Your spine is a stack of vertebral bones and discs that runs from your neck down to your pelvis. The bones give your spine strength and structure, while the discs provide shock-absorbing cushioning with every movement.
Vertebral discs are naturally durable, but injury and degeneration could put you at risk of suffering a herniated disc. Herniated discs are some of the most common back injuries among adults in the United States, and they can be painful.
Dr. Peter Le, DC and our team at Spinal Stenosis and Disc Center, Inc. specialize in spine health. If you think you might have a herniated disc, it’s time to learn more about what causes them and what you can do about it.
How discs herniate
Understanding what causes herniated discs starts with understanding the anatomy of your spine. The human spine has three main sections from the neck to the lower back:
- Cervical spine (7 vertebrae)

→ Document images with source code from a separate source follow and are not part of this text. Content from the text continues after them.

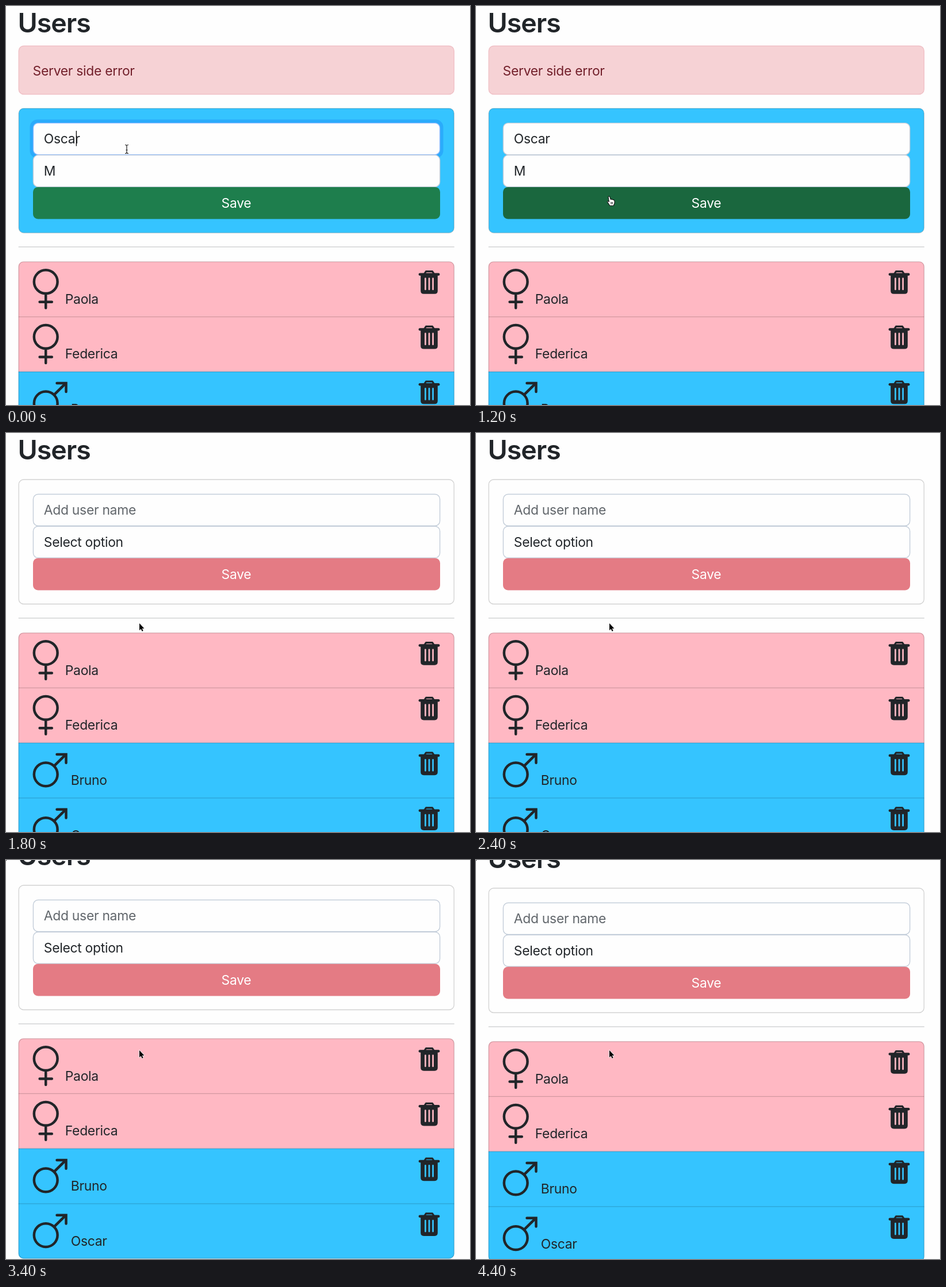
These frames come from a looping animation (807x694 px, 4600 ms). An HTML page:

```html
<!DOCTYPE html>
<html lang="en">
<head>
<meta charset="utf-8">
<title>Users</title>
<style>
html, body { margin: 0; width: 100%; height: 100%; overflow: hidden; background: #fefefe; }
svg { display: block; width: 807px; height: 694px; }
text { font: 400 22.9px Inter, "Open Sans", sans-serif; letter-spacing: -.3px; fill: #212529; }
#title { font-weight: 600; font-size: 46.5px; letter-spacing: -1px; }
.edge { fill: none; stroke: rgba(0, 0, 0, .176); stroke-width: 1.3; }
.field { fill: #fefefe; stroke: #c3cdd9; stroke-width: 1.4; }
.icon { fill: none; stroke: #212529; stroke-width: 4.5; stroke-linecap: round; stroke-linejoin: round; }
</style>
</head>
<body>
<svg viewBox="0 0 807 694">
  <defs>
    <clipPath id="listShape"><rect x="21.7" width="757.8" height="383" rx="8.5"/></clipPath>
    <g id="female" class="icon">
      <circle cx="69.2" cy="35.3" r="20.4"/>
      <path d="M69.2 56V80.8M58.6 70.3H79.8"/>
    </g>
    <g id="male" class="icon">
      <circle cx="69.2" cy="55" r="20.4"/>
      <path d="M84 40L104 20.3" stroke-linecap="butt"/>
      <path d="M88.5 20.2H104.5V35" stroke-linejoin="miter"/>
    </g>
    <g id="trash">
      <path d="M719.8 22.3H752.2" class="icon" stroke-width="4"/>
      <path d="M728 21L730.5 17.3H741.5L744 21" class="icon" style="stroke-width:3.2"/>
      <path d="M721.2 23H750.8V51Q750.8 56.4 745.4 56.4H726.6Q721.2 56.4 721.2 51Z" fill="#212529"/>
      <path d="M729.4 29.5V48.5M736 29.5V48.5M742.6 29.5V48.5" stroke="currentColor" stroke-width="2.7" stroke-linecap="round"/>
    </g>
  </defs>
  <rect width="807" height="694" fill="#fefefe"/>
  <g id="page">
    <text id="title" x="20.6" y="46.4">Users</text>
    <g id="alert">
      <rect x="22.2" y="69.5" width="757" height="84" rx="8.5" fill="#f6d2d5" stroke="#efbfc5" stroke-width="1.3"/>
      <text x="46.6" y="120.6" style="fill:#721f2a">Server side error</text>
    </g>
    <g id="content">
      <rect id="card" x="22.2" y=".5" width="757" height="216.5" rx="8.5"/>
      <rect class="edge" x="22.2" y=".5" width="757" height="216.5" rx="8.5"/>
      <rect id="ring" x="41.5" y="20" width="719" height="67" rx="13" fill="#2aabfb"/>
      <rect class="field" id="nameField" x="47.4" y="26" width="707.2" height="55" rx="8.5"/>
      <rect class="field" x="47.4" y="81.8" width="707.2" height="55" rx="8.5"/>
      <text id="name" x="65.8" y="61.3"></text>
      <path id="caret" d="M122.4 39.5V66" stroke="#111" stroke-width="1.4"/>
      <text id="option" x="65.8" y="117.3"></text>
      <rect id="button" x="47" y="137.3" width="708" height="55.7" rx="8.5"/>
      <text id="save" x="400.5" y="173" text-anchor="middle">Save</text>
      <path d="M21.7 241.5H779.7" stroke="#d2d3d5" stroke-width="1.5"/>
      <g transform="translate(0 266.8)">
        <g id="list" clip-path="url(#listShape)"></g>
        <rect class="edge" x="22.2" y=".5" width="757" height="382" rx="8.5"/>
      </g>
    </g>
  </g>
  <g id="pointer">
    <path id="beam" d="M-3-7.5Q0-7.5 0-5.5Q0-7.5 3-7.5M0-5.5V5.5M-3 7.5Q0 7.5 0 5.5Q0 7.5 3 7.5M-1.5 1.5H1.5" fill="none" stroke="#222" stroke-width="1.2"/>
    <path id="arrow" d="M0 0V12.2L2.7 9.7L4.7 14L6.6 13.1L4.7 9H8.4Z" fill="#000" stroke="#fff" stroke-width="1.1" paint-order="stroke"/>
    <path id="hand" d="M-4-7Q-2.6-9-1.2-7L.2-2.6Q1.7-3.8 2.7-2.2Q4-3.2 5-1.5Q7-2 7 .6V4L5.3 8.2H-1.2L-5.2 2.4Q-6 .3-3.6.6L-2.6 1.5Z M1 2V5.5M3.2 2V5.5" fill="#fff" stroke="#111" stroke-width="1.1" stroke-linejoin="round"/>
  </g>
  <rect id="dot" width="1" height="1"/>
</svg>
<script>
const LOOP = 4600, STEP = 200;
const BLUE = '#35c4ff', PINK = '#ffb8c3', ROW = 95.75;
const el = id => document.getElementById(id);
const users = [['Paola', 'female'], ['Federica', 'female'], ['Bruno', 'male'], ['Oscar', 'male']];

el('list').innerHTML = users.map(([name, kind], i) => {
  const female = kind === 'female', color = female ? PINK : BLUE;
  return `<g transform="translate(0 ${i * ROW})" color="${color}">
    <rect x="21" width="760" height="${ROW + 1}" fill="${color}"/>
    ${i ? '<path class="edge" d="M22 .4H779"/>' : ''}
    <use href="#${kind}"/><use href="#trash"/>
    <text x="${female ? 102.8 : 112.8}" y="73.3">${name}</text></g>`;
}).join('');

// Each entry lists only what changes at that time (ms).
const changes = {
  0: { filled: true, focus: true, caret: true, card: BLUE, button: '#1e7e4d', save: '#fff',
       scroll: 0, pointer: ['beam', 210, 249] },
  200: { pointer: ['beam', 229, 257] },
  400: { pointer: ['arrow', 231, 295] },
  600: { caret: false, button: '#1c7346', pointer: ['hand', 234, 331] },
  800: { button: '#1a673e', pointer: ['hand', 234, 339] },
  1000: { focus: false },
  1400: { filled: false, card: '#3fc7ff', button: '#2c827f', save: '#bfeaf3', pointer: ['arrow', 232, 331] },
  1600: { card: '#bfe9ff', button: '#d3788a', save: '#f5fbff' },
  1800: { card: '#fefefe', button: '#e47b84', save: '#fff' },
  2600: { scroll: 26 },
  2800: { scroll: 36 },
  3000: { scroll: 37 },
  3400: { dot: true },
  3600: { scroll: 35 },
  3800: { scroll: 33 },
  4000: { scroll: 32 }
};
const states = [];
for (let t = 0, s = {}; t < LOOP; t += STEP) states.push(s = { ...s, ...changes[t] });

const show = (id, on) => el(id).style.display = on ? '' : 'none';

function render(s) {
  el('page').setAttribute('transform', `translate(0 ${-s.scroll})`);
  el('content').setAttribute('transform', `translate(0 ${s.filled ? 177.6 : 80.5})`);
  show('alert', s.filled);
  show('ring', s.focus);
  show('caret', s.caret);
  show('dot', s.dot);
  el('nameField').style.stroke = s.focus ? '#86b7fe' : '';
  el('name').textContent = s.filled ? 'Oscar' : 'Add user name';
  el('name').style.fill = s.filled ? '' : '#61666b';
  el('option').textContent = s.filled ? 'M' : 'Select option';
  el('card').style.fill = s.card;
  el('button').style.fill = s.button;
  el('save').style.fill = s.save;
  const [kind, x, y] = s.pointer;
  for (const id of ['beam', 'arrow', 'hand']) show(id, id === kind);
  el('pointer').setAttribute('transform', `translate(${x} ${y})`);
}

const start = performance.now();
let current;
function tick(now) {
  const state = states[Math.floor(Math.max(0, now - start) % LOOP / STEP)];
  if (state !== current) render(current = state);
  requestAnimationFrame(tick);
}
tick(start);
</script>
</body>
</html>
```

- Thoracic spine (12 vertebrae)
- Lumbar spine (5 vertebrae)
Each vertebral bone is cushioned with a flat disc. You have 23 vertebral discs in your spine, and they play an important role in your musculoskeletal system.
Vertebral discs hold your vertebrae together, absorb shock, and cushion your bones. Each disc is covered with a durable, slick material called the annulus fibrosus. The covering protects a soft, gel-like material called the nucleus pulposus.
Healthy discs are firm but flexible, and the nucleus stays inside the disc. A disc herniates when the annulus fibrosus cracks and the nucleus starts leaking out.
The nucleus material or fragments of the annulus fibrosus may press against the nerves in your spinal cord, causing pain, tingling, and numbness. Herniated discs are also called slipped discs and ruptured discs, but all these terms describe the same condition.
Your risk of getting a herniated disc
Anyone can get a herniated disc. It’s one of the most common causes of low back pain in the United States, but certain factors may make you more susceptible to it.
You’re more likely to get a herniated disc if you:
- Are over age 30
- Are overweight or obese
- Have a physically demanding job
- Smoke or use tobacco products
- Have a family history of disc degeneration
An acute injury, like bending suddenly or lifting a heavy object, could cause a disc to herniate. But most of the time, discs herniate due to wear-and-tear, overuse, or simply getting older.
Treatment for herniated discs
Herniated discs can cause bothersome symptoms that keep you from living an active lifestyle. If you have a herniated cervical disc, you might have shoulder, arm, or neck pain. If you have a herniated lumbar disc, pain might be in your lower back, buttocks, or leg.
The good news is that you have lots of treatment options to relieve herniated disc pain. Dr. Le specializes in manual spinal manipulation, massage, and physiotherapy to encourage healing and minimize pain.
Other nonsurgical treatment options for herniated discs include steroid injections, ultrasound therapy, and spinal decompression with DRX 9000®. Many of our patients benefit from a combination of treatments, and we’re here to recommend the best therapies for you.
If you have lingering back pain, numbness, or tingling, it might be a herniated disc. Call our Santa Monica, California, office or request your first appointment online.